Kayaking in Jarvis Creek on Hilton Head Island, we glide by several oysterbeds. Sometimes they are below us under the water, open and feeding from / filtering the creek while fish swim by and stone claw crabs crawl around them. Other times we pass by them as they are exposed along the banks and the birds pick around their beds. On an outgoing tide we see them shoot water up a few inches above their shell as they are going into the close up process as they wait for the next tide to cover them so they can open and filter again.
Being that we see them and some of us enjoy them, I thought this following article would be interesting.
Frank Roberts doesn’t look like a man on the precipice of culinary notoriety.
Wearing three days of stubble and a camouflaged cap tugged low over his eyes, he keeps a firm hand on the outboard motor of his weathered 20-foot boat, piloting it over the calm waters of the Coosaw River.
He doesn’t look like a former Marine, either.
But looks can be deceiving.
The oysters Roberts has farmed for several years along the northwestern shore of Lady’s Island recently won a taste test staged for several high-end restaurants in Chicago against competitors from around the country.
The victory catapulted his operation — Lady’s Island Oyster Farm — into prominence among restaurants far more upscale than the local farmers markets he usually attends.
He hopes to start selling his oysters at those restaurants by the start of the summer and to get a higher price than local establishments offer.
“Trying to sell them here is like trying to sell ice to an Eskimo,” he says with a laugh.
Roberts, 49, maintains any windfall won’t change him.

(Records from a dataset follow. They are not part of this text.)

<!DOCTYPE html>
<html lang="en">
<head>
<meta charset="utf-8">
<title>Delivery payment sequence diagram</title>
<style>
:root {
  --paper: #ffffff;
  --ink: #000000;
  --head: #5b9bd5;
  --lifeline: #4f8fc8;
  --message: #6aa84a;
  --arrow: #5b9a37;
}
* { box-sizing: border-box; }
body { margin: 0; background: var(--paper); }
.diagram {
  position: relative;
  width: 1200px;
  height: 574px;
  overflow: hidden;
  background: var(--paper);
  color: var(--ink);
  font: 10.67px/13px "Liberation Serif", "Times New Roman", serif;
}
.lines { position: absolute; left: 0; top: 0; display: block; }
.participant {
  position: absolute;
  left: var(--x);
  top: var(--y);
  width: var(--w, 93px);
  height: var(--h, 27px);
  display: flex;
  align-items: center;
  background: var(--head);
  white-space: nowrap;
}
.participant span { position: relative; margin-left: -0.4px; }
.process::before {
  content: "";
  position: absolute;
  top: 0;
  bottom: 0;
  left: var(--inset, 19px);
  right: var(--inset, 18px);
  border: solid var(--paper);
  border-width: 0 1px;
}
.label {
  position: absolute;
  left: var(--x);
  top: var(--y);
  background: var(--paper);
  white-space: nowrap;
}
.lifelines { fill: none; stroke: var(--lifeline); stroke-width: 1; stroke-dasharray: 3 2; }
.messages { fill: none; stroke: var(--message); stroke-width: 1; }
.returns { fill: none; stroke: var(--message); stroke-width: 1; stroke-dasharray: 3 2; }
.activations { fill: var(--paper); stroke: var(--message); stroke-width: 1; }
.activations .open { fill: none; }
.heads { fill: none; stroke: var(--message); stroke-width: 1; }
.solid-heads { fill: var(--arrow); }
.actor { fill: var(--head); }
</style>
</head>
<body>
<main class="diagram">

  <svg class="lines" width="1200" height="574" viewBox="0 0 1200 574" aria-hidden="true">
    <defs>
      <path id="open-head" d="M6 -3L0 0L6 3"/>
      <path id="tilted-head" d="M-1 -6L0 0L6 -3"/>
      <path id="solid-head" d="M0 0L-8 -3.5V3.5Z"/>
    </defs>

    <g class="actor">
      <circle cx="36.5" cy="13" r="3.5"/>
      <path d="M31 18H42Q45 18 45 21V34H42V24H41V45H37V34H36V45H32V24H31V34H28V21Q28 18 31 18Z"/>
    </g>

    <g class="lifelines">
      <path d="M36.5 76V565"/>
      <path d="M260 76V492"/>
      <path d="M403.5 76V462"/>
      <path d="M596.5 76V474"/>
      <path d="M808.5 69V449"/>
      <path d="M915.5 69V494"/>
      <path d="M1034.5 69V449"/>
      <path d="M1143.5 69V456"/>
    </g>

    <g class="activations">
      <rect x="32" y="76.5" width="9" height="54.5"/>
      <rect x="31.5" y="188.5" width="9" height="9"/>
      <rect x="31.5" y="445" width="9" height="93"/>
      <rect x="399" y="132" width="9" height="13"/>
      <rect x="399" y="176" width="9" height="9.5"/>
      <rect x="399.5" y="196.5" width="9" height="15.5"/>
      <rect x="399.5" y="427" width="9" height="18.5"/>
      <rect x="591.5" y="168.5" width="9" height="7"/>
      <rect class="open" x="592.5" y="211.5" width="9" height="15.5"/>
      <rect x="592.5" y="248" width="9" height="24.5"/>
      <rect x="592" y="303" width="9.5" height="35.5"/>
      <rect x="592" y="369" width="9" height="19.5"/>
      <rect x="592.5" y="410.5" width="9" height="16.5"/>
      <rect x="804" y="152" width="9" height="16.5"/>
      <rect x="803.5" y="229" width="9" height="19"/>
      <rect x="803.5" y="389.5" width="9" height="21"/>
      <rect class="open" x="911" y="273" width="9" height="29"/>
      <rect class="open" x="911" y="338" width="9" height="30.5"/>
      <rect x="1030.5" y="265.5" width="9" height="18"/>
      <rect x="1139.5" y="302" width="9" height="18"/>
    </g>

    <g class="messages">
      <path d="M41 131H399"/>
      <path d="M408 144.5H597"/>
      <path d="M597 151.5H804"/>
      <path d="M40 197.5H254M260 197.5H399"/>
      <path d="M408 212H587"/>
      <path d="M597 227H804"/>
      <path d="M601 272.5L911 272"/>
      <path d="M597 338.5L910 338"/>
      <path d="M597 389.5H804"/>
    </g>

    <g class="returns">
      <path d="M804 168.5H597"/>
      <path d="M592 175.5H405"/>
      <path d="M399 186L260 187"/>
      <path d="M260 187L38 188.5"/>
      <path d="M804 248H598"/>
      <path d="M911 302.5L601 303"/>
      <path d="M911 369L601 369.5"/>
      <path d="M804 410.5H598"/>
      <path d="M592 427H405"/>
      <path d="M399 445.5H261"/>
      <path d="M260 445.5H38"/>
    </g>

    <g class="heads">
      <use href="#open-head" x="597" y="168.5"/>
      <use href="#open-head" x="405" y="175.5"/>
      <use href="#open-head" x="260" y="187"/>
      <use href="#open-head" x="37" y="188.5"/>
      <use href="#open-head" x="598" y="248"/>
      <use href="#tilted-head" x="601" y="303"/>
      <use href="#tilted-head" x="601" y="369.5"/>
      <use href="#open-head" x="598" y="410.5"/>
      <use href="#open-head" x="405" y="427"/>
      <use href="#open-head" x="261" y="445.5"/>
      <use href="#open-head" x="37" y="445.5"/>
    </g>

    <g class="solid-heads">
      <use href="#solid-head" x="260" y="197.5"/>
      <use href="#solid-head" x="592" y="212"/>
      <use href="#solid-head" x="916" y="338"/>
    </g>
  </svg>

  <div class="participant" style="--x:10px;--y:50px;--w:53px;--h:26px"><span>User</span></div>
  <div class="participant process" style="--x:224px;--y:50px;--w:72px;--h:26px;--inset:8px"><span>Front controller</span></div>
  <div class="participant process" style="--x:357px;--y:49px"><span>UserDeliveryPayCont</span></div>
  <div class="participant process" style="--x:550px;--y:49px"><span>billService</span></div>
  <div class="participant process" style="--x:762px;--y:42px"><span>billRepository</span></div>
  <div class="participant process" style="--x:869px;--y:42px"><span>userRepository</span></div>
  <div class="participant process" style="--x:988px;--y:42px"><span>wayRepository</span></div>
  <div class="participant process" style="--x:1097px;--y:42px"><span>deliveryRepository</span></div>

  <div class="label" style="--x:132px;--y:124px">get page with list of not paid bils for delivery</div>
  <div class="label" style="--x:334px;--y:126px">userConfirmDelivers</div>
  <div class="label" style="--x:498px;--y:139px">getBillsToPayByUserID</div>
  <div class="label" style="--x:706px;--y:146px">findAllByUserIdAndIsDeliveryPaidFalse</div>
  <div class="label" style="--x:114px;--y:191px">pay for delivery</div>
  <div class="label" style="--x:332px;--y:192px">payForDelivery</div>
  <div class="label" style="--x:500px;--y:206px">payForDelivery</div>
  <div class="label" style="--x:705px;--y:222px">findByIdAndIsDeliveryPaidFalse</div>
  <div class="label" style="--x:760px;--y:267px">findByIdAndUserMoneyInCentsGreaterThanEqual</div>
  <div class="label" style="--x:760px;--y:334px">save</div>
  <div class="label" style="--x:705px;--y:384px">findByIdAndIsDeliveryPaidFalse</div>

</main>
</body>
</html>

He’s doing something he knew he wanted to do the moment he first laid eyes on the area as a young recruit at Parris Island, he says.
While Roberts’ days now are sun-soaked and stress-free, they haven’t always been.
One October day in 1983, he left his barracks near the Beirut airport on a covert mission as a sniper.
Two days later, a terrorist drove an explosives-filled truck into those barracks, killing 220 Marines and 95 percent of Roberts’ unit.
The tragedy redoubled Roberts’ determination to return to Beaufort and start a different, more peaceful career as an oyster farmer.
He’d grown up along the East Coast, helping harvest oysters in Long Island Sound and the Chesapeake Bay, and knew the Lowcountry was a uniquely fertile area to farm them.
“In other places, they’re grown in rivers flowing from cities to the ocean,” Roberts explains. “Here, we’ve got these estuaries flowing from the Atlantic, so the water’s much cleaner.”
Through years of trial and error, Roberts came to perfect a unique method that produces large individual oysters — “single ladies,” he’s taken to calling the ones from his farm — instead of the clusters that dominate the local market.
He plants thousands of bamboo poles in the pluff mud to stabilize and nurture beds of young oysters, which he then plucks and places into tubes of thick plastic mesh.
The tubes keep out mud and predators and can be placed at varying depths to maximize the oysters’ exposure to aquatic nutrients such as phytoplankton.
The resulting oysters, some of which Roberts and his assistant Sean O’Connell pulled from the Coosaw last Thursday, are plump and enormous.
“These are restaurant quality!” Roberts boasts, examining one in the afternoon sunlight.
That satisfaction pales, he said later, to what he felt when his brother Ross decided to retire from the Marines after 26 years and move to Lady’s Island to help with the farm.
“It’s nice,” Roberts says softly, when asked what it’s like to finally work with his brother. “We’re having fun.”
‘AT THE TOP OF HIS GAME’
Several years ago, Roberts approached the S.C. Department of Natural Resources with a question: How could he get started farming oysters?
He laughs again as he recalls their response: “We were hoping you could tell us.”
The department had been hoping to lease some of its land for that purpose, said DNR spokesman Lee Taylor, who worked with Roberts on his lease.
“Oyster farming helps stimulate the local ecosystem,” he said, citing the purifying effects of oysters’ filtration systems and the restrictions on shoreline development the lease would mandate. “It really doesn’t have a negative impact.”
Doing it successfully isn’t easy, however, and requires years of patience and precision.
Consequently, Taylor says farmed oysters represent “no more than a drop in the bucket statewide.”
The vast majority — Roberts estimates 95 percent — of commercially available oysters statewide are harvested in clusters from naturally formed beds.
Taylor said he’s impressed with Roberts’ operation, saying he’s “at the top of his game” as a farmer.
Roberts shrugs off the compliment as easily as he dismissed the thought that an impending fortune might change his lifestyle.
“No matter what, I’m still going to be in this boat,” he says, patting its side for emphasis. “Why would I change anything?”